Work instruction. Find and copy the lines in the records beneath this task that contain the word "polar".

Data excerpts.
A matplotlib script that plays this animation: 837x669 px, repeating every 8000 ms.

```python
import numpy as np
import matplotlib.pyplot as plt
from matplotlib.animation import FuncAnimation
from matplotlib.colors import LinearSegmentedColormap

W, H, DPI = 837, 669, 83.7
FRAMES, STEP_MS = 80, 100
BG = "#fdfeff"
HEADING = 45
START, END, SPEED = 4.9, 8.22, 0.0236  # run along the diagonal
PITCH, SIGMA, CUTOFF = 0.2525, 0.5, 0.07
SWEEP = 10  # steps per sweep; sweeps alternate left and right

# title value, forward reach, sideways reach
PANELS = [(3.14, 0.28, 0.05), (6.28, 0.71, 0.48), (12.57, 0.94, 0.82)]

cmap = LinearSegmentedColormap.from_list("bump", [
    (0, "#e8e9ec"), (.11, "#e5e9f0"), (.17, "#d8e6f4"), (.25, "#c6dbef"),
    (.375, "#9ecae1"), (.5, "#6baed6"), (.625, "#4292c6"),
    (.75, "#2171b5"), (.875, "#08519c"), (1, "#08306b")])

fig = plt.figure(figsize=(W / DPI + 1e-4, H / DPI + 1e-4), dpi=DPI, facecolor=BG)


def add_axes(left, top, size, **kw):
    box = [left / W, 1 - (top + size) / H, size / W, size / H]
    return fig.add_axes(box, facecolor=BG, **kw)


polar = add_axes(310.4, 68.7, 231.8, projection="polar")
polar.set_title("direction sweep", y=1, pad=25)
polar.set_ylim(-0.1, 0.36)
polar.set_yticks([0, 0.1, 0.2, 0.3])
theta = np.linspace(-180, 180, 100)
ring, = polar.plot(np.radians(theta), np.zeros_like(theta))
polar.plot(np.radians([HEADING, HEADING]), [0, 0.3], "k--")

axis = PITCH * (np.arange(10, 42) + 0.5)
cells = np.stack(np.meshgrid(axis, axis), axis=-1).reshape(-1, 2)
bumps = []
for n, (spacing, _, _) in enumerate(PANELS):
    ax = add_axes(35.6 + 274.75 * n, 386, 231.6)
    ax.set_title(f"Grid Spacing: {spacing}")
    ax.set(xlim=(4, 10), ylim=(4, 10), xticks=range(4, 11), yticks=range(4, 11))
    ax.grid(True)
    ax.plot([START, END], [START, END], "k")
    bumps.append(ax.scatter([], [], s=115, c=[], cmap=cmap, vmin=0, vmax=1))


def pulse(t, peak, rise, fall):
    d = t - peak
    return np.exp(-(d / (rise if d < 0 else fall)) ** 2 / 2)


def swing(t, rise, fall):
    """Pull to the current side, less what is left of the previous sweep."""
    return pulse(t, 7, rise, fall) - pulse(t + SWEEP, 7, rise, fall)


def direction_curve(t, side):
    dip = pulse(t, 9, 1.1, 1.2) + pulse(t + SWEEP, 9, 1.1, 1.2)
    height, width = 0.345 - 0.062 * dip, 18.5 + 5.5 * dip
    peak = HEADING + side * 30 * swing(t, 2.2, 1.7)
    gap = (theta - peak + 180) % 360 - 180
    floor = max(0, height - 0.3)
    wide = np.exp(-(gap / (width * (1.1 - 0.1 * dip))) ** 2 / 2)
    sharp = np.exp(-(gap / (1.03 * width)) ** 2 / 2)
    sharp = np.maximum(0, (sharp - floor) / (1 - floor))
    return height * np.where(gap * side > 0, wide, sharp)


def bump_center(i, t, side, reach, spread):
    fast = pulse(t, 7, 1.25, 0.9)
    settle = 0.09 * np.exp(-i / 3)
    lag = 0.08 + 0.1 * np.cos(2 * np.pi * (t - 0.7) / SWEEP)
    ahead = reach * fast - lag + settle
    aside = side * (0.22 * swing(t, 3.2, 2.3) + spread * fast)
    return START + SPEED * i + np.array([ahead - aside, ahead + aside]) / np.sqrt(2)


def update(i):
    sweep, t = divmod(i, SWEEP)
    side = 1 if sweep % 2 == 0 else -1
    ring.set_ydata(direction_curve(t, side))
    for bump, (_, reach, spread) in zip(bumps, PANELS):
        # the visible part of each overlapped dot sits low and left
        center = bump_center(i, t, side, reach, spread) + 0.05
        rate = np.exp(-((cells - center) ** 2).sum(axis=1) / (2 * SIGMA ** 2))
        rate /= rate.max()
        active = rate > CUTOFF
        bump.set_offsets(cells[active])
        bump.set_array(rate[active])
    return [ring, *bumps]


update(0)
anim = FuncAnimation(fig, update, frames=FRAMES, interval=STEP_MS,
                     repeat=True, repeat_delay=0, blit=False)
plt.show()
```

Your solution.
polar = add_axes(310.4, 68.7, 231.8, projection="polar")
polar.set_title("direction sweep", y=1, pad=25)
polar.set_ylim(-0.1, 0.36)
polar.set_yticks([0, 0.1, 0.2, 0.3])
ring, = polar.plot(np.radians(theta), np.zeros_like(theta))
polar.plot(np.radians([HEADING, HEADING]), [0, 0.3], "k--")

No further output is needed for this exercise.